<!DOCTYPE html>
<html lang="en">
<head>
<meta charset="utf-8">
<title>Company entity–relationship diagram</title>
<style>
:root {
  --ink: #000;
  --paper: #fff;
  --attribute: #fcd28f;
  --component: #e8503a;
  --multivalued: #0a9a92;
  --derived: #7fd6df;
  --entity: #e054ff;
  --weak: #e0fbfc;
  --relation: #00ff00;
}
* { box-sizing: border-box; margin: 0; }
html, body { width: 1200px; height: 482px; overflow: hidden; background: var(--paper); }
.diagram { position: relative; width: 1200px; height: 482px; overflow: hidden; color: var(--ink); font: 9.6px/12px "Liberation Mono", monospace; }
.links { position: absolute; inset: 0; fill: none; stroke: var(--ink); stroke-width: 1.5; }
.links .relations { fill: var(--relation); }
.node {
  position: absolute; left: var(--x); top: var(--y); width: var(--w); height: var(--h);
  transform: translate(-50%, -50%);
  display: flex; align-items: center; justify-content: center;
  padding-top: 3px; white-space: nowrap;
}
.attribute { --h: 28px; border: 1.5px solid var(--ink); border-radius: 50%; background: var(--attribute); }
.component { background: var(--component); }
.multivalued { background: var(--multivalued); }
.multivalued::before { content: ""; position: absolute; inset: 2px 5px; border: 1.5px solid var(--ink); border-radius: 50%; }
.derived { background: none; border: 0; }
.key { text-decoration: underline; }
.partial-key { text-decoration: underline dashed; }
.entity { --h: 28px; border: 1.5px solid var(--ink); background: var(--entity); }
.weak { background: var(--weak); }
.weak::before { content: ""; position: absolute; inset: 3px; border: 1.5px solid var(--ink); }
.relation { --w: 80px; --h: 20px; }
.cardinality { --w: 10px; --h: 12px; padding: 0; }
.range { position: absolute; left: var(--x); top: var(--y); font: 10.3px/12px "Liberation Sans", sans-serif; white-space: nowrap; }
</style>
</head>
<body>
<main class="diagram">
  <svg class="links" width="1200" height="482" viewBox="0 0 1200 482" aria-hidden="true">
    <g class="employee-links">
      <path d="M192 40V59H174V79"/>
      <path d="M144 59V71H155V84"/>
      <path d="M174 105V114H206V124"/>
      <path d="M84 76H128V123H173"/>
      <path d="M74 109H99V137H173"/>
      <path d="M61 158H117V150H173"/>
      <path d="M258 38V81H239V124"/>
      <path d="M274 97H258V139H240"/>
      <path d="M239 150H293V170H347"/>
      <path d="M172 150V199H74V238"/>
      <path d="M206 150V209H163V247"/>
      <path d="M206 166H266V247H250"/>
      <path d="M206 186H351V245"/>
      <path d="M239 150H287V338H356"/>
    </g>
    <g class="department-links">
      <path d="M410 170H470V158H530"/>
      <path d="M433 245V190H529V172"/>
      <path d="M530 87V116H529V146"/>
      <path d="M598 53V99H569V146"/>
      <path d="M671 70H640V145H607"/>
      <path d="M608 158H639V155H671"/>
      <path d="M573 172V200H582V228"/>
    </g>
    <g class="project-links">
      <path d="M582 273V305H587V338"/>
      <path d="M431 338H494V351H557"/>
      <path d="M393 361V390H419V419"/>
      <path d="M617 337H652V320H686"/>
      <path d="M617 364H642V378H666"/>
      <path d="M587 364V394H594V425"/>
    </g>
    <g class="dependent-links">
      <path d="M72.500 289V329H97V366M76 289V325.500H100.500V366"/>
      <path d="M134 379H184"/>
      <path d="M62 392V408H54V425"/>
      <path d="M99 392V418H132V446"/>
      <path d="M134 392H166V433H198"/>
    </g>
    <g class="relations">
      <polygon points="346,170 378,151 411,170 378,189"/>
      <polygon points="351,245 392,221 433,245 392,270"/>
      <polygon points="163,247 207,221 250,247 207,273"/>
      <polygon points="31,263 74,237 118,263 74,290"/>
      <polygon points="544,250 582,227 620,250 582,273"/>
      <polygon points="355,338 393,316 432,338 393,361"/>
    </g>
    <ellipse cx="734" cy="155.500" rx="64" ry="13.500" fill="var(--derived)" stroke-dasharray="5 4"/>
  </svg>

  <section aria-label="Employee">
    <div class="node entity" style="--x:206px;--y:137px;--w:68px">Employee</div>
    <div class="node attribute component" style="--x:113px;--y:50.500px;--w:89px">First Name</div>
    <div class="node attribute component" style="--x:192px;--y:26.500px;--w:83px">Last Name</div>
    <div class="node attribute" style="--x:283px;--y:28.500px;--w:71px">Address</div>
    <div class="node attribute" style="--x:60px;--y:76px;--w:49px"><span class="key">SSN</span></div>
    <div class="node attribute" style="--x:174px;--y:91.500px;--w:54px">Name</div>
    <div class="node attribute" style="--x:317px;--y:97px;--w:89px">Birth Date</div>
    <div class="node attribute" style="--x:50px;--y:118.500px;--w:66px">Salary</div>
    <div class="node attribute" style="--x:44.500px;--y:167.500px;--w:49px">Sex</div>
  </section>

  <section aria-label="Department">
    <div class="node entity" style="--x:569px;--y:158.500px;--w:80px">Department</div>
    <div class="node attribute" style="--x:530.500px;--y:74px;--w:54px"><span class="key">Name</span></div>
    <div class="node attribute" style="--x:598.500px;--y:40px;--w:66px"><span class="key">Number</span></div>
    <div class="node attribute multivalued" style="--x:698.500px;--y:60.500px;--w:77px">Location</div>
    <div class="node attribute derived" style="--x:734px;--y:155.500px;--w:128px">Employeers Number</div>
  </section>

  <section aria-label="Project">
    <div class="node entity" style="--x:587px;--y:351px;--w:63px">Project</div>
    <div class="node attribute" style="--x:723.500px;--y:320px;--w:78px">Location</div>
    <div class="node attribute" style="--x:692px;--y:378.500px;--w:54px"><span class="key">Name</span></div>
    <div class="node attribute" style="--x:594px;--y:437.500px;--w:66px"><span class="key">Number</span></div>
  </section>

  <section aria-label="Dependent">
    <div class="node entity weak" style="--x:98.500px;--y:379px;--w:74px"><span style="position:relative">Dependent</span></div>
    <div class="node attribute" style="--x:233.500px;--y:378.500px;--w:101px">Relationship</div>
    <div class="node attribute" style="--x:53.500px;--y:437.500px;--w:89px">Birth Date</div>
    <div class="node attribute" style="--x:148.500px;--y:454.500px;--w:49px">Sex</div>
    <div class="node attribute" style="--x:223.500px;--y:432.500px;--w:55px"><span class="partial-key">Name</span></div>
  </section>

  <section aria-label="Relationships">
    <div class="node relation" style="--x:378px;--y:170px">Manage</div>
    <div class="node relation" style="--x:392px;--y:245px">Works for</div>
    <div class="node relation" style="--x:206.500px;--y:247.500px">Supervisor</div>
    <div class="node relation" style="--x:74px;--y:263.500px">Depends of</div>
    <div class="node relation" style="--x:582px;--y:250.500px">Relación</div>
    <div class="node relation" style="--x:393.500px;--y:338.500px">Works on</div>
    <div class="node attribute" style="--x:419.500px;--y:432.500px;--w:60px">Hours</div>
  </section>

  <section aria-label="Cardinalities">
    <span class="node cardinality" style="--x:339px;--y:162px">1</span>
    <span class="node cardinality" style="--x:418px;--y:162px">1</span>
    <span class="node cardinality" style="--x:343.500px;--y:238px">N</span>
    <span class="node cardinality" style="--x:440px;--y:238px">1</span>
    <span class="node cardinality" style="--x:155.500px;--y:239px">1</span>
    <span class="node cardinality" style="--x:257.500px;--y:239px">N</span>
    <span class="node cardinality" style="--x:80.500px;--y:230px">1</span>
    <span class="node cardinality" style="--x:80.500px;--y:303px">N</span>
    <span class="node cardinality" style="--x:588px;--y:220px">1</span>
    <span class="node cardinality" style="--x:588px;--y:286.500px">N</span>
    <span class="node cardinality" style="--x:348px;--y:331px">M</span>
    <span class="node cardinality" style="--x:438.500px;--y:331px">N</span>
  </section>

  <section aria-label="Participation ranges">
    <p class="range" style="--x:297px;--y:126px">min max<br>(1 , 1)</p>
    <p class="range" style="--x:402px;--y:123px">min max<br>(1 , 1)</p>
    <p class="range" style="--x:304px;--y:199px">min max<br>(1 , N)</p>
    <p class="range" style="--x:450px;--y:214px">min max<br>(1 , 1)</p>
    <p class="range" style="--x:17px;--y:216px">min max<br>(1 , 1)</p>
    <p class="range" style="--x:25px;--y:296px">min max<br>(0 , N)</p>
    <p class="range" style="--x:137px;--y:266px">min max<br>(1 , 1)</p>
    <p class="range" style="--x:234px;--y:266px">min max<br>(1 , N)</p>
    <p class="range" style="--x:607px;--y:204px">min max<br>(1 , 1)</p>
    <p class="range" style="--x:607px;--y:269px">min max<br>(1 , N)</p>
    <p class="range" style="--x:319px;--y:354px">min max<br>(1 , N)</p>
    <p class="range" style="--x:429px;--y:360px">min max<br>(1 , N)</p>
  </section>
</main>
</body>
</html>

========

**TASK OBJECTIVE**
When a line in the listing includes the word "fill", report that line in full.

**EXERCISE ANSWER**
.links { position: absolute; inset: 0; fill: none; stroke: var(--ink); stroke-width: 1.5; }
.links .relations { fill: var(--relation); }
    <ellipse cx="734" cy="155.500" rx="64" ry="13.500" fill="var(--derived)" stroke-dasharray="5 4"/>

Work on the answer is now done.